Segregated neighborhoods are more likely to be poor, and if you barely earn a living wage, you definitely can’t afford health insurance that would cover preventative care (Thanks Affordable Care Act). The pink ribbon does not help bring awareness to the socioeconomic inequities connected to breast cancer; they commodify the disease and make it “sexy” under the guise of raising awareness.

’Saving the Boobies’ is a mantra that gets thrown around a lot this month, but it does not properly address how breast cancer adversely impacts and ends lives. Talking about breasts as if they are an independent entity, as if it’s the breasts that are worth saving as opposed to the life and body they are attached to is not only patriarchal, but also down right sexist. It implies that a woman’s worth is in her breasts, in her sexuality.

Jazmine Walker

This quote is from her essay Saving The Boobies Will Not Save Me on Still Furious and Still Brave. Here she notes that Black women develop breast cancer less often than White women, but are 40% more likely to die. Even when controlled for class, Black women still receive inferior healthcare. This is against the backdrop of a culture that thinks we do not feel pain, need less pain medication, heal faster and are “strong” for the purpose of “enduring” the pain from others. 

I had a friend who got breast cancer before 35 and had a double mastectomy. I was glad they saved the HUMAN over “the boobies.” The fragmentation involved in this campaign irritates me. I had a breast cancer scare at age 28. Though my tests came back clean, the period between the tests and no result was incredibly stressful.

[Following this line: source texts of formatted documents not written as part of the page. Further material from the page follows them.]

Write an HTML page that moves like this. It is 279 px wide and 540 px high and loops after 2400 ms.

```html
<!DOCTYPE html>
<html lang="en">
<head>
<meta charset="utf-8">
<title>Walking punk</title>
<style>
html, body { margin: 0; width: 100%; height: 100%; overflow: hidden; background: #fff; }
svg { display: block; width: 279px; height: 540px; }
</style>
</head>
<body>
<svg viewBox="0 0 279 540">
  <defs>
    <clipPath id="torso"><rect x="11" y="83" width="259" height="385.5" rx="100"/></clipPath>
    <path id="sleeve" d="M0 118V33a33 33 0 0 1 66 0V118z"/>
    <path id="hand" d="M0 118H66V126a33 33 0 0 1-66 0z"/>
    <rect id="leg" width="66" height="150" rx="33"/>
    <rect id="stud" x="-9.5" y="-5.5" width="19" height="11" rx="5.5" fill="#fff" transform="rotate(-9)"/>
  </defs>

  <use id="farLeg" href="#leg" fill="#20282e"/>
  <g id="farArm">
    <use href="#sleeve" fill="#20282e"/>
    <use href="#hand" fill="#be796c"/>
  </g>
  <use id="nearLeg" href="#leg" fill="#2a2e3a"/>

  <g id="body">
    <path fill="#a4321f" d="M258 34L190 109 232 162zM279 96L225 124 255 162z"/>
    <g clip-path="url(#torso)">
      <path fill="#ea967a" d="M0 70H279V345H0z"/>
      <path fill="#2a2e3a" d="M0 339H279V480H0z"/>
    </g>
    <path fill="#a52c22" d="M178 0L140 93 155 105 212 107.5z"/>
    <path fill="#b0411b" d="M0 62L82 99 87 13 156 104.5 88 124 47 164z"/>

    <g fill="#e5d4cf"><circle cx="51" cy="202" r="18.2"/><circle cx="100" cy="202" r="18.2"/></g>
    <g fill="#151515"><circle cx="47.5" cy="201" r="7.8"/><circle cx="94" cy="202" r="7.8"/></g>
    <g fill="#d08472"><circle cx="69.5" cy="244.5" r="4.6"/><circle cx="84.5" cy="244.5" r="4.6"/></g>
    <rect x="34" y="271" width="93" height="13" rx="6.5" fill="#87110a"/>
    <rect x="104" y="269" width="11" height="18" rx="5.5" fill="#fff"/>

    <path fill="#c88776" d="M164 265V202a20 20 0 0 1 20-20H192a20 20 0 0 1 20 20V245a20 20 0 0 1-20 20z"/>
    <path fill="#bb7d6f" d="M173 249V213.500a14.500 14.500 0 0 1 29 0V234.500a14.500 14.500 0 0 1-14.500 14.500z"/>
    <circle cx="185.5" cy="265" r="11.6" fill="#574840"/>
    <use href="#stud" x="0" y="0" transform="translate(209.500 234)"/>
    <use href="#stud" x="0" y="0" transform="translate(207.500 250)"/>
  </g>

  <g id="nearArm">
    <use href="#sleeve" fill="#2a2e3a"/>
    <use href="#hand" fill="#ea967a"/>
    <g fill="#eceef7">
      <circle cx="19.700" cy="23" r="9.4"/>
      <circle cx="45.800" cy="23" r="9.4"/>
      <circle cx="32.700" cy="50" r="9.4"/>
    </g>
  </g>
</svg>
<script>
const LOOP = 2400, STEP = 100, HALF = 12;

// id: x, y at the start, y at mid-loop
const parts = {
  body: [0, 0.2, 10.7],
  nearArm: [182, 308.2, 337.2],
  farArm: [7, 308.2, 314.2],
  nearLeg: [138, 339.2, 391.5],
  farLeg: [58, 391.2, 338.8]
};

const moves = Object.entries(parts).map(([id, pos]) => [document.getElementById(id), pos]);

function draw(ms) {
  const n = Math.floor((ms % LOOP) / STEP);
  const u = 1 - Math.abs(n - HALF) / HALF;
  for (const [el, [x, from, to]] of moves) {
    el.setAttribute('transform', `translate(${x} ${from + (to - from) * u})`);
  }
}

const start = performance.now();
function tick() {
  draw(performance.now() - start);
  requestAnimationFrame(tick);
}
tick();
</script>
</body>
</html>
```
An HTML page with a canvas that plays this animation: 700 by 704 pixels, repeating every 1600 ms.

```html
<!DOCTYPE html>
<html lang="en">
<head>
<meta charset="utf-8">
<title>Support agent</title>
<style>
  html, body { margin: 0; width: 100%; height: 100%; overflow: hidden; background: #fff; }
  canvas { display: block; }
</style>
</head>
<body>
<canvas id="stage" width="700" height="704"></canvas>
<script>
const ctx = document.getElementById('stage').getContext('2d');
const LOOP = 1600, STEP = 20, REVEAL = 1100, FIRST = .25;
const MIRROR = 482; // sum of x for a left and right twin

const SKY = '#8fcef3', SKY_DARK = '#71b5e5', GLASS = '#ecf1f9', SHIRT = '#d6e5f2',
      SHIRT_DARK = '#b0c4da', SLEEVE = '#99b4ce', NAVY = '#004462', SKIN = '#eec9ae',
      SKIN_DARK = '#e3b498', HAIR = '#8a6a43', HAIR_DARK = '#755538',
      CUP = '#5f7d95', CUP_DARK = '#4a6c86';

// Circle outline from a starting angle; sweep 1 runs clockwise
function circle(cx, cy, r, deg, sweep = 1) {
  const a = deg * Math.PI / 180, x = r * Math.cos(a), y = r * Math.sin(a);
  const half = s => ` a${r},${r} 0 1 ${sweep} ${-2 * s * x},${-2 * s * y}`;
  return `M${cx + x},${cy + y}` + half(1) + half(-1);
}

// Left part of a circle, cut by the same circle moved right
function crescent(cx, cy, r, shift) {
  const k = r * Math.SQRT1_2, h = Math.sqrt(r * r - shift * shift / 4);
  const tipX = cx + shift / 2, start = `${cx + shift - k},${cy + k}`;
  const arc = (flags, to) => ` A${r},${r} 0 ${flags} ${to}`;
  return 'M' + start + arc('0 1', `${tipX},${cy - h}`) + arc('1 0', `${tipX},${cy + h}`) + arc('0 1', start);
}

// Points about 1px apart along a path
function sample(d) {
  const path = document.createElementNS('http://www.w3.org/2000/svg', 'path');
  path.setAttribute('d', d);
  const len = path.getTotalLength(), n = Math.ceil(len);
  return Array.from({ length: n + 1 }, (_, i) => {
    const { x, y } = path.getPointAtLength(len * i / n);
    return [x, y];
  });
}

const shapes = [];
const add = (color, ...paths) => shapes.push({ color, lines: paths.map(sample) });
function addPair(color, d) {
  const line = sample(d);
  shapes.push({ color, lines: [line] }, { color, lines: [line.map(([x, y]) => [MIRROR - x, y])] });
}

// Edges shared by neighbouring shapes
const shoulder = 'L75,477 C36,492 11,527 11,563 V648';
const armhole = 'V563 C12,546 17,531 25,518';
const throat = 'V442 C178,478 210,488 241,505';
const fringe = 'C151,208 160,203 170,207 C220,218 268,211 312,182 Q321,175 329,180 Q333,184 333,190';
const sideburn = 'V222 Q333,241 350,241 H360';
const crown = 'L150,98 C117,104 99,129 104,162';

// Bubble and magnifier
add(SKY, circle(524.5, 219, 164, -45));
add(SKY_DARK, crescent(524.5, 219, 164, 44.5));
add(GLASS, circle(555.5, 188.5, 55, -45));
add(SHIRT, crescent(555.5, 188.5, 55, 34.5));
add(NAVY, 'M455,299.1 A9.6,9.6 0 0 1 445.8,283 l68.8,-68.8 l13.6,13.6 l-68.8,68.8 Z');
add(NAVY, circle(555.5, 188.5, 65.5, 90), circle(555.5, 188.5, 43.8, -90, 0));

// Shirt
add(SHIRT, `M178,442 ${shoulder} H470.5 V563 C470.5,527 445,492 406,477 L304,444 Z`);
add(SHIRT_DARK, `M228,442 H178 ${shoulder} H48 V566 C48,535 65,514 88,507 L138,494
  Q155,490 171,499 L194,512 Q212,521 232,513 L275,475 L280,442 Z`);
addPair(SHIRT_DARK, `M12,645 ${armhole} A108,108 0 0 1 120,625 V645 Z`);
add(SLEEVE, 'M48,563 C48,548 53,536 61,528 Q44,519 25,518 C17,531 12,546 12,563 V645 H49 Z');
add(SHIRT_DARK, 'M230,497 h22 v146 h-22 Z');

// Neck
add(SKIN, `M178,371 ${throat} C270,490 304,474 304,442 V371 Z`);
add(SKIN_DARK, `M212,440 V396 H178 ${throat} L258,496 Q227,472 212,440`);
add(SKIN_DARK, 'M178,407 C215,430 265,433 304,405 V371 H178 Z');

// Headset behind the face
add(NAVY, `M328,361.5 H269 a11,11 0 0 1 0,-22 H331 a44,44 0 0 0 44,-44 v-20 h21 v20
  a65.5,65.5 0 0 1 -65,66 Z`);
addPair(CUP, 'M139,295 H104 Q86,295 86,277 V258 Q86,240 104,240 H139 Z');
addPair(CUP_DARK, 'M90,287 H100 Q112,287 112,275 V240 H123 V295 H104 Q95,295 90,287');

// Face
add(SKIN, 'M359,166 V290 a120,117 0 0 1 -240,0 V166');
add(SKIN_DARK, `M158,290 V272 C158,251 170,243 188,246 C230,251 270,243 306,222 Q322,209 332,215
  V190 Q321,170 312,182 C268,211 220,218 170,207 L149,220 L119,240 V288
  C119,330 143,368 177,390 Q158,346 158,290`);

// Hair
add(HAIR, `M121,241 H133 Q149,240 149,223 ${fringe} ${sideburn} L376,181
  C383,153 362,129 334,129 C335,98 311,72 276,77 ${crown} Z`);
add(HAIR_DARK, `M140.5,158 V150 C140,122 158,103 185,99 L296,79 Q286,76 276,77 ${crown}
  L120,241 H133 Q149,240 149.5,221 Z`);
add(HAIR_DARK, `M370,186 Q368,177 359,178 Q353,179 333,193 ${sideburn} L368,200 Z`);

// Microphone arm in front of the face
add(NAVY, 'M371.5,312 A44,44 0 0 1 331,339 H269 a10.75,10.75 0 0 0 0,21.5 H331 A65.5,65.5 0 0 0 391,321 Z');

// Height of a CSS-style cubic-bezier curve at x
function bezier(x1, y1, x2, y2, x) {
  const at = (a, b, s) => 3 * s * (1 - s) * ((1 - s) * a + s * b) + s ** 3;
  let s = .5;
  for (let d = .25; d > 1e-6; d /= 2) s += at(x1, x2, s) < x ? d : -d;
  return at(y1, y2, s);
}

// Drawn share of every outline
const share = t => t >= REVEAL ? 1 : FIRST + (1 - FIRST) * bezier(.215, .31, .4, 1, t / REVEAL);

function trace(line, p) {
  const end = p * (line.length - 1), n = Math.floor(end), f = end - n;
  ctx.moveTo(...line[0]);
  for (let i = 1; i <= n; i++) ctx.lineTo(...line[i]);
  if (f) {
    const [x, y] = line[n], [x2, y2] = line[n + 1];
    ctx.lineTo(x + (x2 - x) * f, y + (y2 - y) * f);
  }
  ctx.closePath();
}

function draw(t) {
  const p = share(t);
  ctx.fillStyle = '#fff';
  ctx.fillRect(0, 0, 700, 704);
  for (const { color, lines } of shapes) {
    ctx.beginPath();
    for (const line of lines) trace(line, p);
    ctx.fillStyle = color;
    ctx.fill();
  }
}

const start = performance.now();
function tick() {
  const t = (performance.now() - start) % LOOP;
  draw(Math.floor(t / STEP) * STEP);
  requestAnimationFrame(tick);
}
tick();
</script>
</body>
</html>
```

Worse is how EVERYONE demands joy and heroism and “fuck cancer” and all of this stuff that Black women are already forced to do based on the Strong Black Woman stereotype. 

(via gradientlair)